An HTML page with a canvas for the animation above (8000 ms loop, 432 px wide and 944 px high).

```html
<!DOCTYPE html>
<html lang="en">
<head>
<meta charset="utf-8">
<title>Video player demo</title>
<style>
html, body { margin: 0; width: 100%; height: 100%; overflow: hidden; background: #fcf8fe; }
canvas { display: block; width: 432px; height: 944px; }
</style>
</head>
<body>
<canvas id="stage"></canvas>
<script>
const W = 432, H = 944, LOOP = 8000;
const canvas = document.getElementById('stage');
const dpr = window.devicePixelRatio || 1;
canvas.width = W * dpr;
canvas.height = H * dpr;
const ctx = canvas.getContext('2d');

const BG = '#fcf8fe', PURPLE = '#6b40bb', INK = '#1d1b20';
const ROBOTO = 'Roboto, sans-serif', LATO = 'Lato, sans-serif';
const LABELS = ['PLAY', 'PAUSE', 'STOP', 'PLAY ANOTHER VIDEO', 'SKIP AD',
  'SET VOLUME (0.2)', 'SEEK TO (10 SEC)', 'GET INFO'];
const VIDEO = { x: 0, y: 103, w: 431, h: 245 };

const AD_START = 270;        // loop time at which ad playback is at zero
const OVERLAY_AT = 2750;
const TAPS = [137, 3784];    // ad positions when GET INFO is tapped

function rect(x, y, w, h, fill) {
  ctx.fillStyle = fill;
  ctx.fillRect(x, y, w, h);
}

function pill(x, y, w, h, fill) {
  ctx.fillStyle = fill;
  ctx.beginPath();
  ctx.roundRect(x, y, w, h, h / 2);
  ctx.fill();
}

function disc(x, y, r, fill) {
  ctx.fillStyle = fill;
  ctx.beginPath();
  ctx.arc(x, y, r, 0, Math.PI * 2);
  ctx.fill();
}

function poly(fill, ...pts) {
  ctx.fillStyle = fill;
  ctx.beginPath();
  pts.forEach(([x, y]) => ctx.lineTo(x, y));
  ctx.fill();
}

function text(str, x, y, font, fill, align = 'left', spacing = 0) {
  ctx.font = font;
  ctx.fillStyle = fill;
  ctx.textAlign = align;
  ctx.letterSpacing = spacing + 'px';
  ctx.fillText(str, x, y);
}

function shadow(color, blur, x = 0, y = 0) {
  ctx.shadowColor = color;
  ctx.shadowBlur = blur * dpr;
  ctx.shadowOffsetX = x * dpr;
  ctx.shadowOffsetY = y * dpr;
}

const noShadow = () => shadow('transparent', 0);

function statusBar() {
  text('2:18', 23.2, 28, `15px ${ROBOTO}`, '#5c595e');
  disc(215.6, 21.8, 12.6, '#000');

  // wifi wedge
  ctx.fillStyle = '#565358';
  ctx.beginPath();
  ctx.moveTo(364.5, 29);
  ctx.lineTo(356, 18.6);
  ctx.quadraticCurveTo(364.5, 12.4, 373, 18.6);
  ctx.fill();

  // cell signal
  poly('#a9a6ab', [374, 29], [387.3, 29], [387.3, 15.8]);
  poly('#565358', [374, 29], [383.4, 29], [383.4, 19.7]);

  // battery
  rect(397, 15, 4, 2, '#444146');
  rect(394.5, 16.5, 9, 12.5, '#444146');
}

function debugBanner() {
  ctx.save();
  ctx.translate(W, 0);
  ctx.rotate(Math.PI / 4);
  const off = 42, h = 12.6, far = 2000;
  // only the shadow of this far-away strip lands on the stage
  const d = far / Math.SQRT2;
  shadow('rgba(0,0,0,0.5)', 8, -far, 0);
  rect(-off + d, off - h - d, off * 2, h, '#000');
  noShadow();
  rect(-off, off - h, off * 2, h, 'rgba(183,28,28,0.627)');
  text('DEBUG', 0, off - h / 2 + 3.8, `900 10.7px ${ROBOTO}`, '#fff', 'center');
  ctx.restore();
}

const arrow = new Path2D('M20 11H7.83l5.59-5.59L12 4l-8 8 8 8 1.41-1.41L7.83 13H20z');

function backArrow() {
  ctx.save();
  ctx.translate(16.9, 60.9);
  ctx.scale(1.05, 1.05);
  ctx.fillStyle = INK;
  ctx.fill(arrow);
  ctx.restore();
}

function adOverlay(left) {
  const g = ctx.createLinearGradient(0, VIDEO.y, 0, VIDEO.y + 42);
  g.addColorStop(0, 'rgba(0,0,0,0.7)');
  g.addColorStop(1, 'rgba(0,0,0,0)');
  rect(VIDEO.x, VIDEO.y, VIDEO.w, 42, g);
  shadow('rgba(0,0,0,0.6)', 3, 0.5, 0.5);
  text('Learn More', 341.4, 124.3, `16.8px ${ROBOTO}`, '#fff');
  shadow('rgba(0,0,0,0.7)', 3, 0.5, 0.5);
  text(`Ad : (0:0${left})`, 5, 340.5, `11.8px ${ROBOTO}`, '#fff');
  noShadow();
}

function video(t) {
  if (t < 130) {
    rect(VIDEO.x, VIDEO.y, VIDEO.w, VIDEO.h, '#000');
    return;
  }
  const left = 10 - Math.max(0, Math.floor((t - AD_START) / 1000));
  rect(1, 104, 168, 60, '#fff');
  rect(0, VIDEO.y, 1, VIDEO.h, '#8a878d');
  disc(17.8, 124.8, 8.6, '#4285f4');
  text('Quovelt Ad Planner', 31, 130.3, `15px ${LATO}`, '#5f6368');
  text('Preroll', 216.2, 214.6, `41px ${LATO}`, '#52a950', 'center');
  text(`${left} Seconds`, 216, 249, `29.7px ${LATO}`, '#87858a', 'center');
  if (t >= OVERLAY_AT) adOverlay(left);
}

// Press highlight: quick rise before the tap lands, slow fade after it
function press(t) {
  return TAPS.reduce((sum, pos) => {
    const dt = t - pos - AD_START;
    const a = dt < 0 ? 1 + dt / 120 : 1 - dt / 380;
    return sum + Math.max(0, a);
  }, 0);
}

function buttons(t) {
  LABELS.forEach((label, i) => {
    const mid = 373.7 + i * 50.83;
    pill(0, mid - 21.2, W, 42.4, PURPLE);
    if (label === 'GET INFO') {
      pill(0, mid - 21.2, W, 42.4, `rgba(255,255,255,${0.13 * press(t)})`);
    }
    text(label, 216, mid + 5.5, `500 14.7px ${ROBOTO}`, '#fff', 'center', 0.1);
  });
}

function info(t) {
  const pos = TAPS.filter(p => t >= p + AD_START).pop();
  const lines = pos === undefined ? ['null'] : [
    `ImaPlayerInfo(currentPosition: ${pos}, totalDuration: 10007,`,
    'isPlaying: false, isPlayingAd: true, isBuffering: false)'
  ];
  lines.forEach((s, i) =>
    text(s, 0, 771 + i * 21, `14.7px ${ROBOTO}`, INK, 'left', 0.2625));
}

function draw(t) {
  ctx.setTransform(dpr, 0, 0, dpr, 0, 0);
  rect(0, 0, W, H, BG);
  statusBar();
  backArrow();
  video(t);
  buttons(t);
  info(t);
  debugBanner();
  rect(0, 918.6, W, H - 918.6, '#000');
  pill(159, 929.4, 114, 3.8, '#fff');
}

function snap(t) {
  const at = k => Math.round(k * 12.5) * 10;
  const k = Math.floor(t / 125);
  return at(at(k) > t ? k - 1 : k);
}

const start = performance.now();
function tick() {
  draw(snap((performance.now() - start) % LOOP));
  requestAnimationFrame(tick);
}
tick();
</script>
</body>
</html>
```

========================================

__Exercise instructions__
When a line in the records holds the string "rgba", copy that line.

__Written answer__
  shadow('rgba(0,0,0,0.5)', 8, -far, 0);
  rect(-off, off - h, off * 2, h, 'rgba(183,28,28,0.627)');
  g.addColorStop(0, 'rgba(0,0,0,0.7)');
  g.addColorStop(1, 'rgba(0,0,0,0)');
  shadow('rgba(0,0,0,0.6)', 3, 0.5, 0.5);
  shadow('rgba(0,0,0,0.7)', 3, 0.5, 0.5);
      pill(0, mid - 21.2, W, 42.4, `rgba(255,255,255,${0.13 * press(t)})`);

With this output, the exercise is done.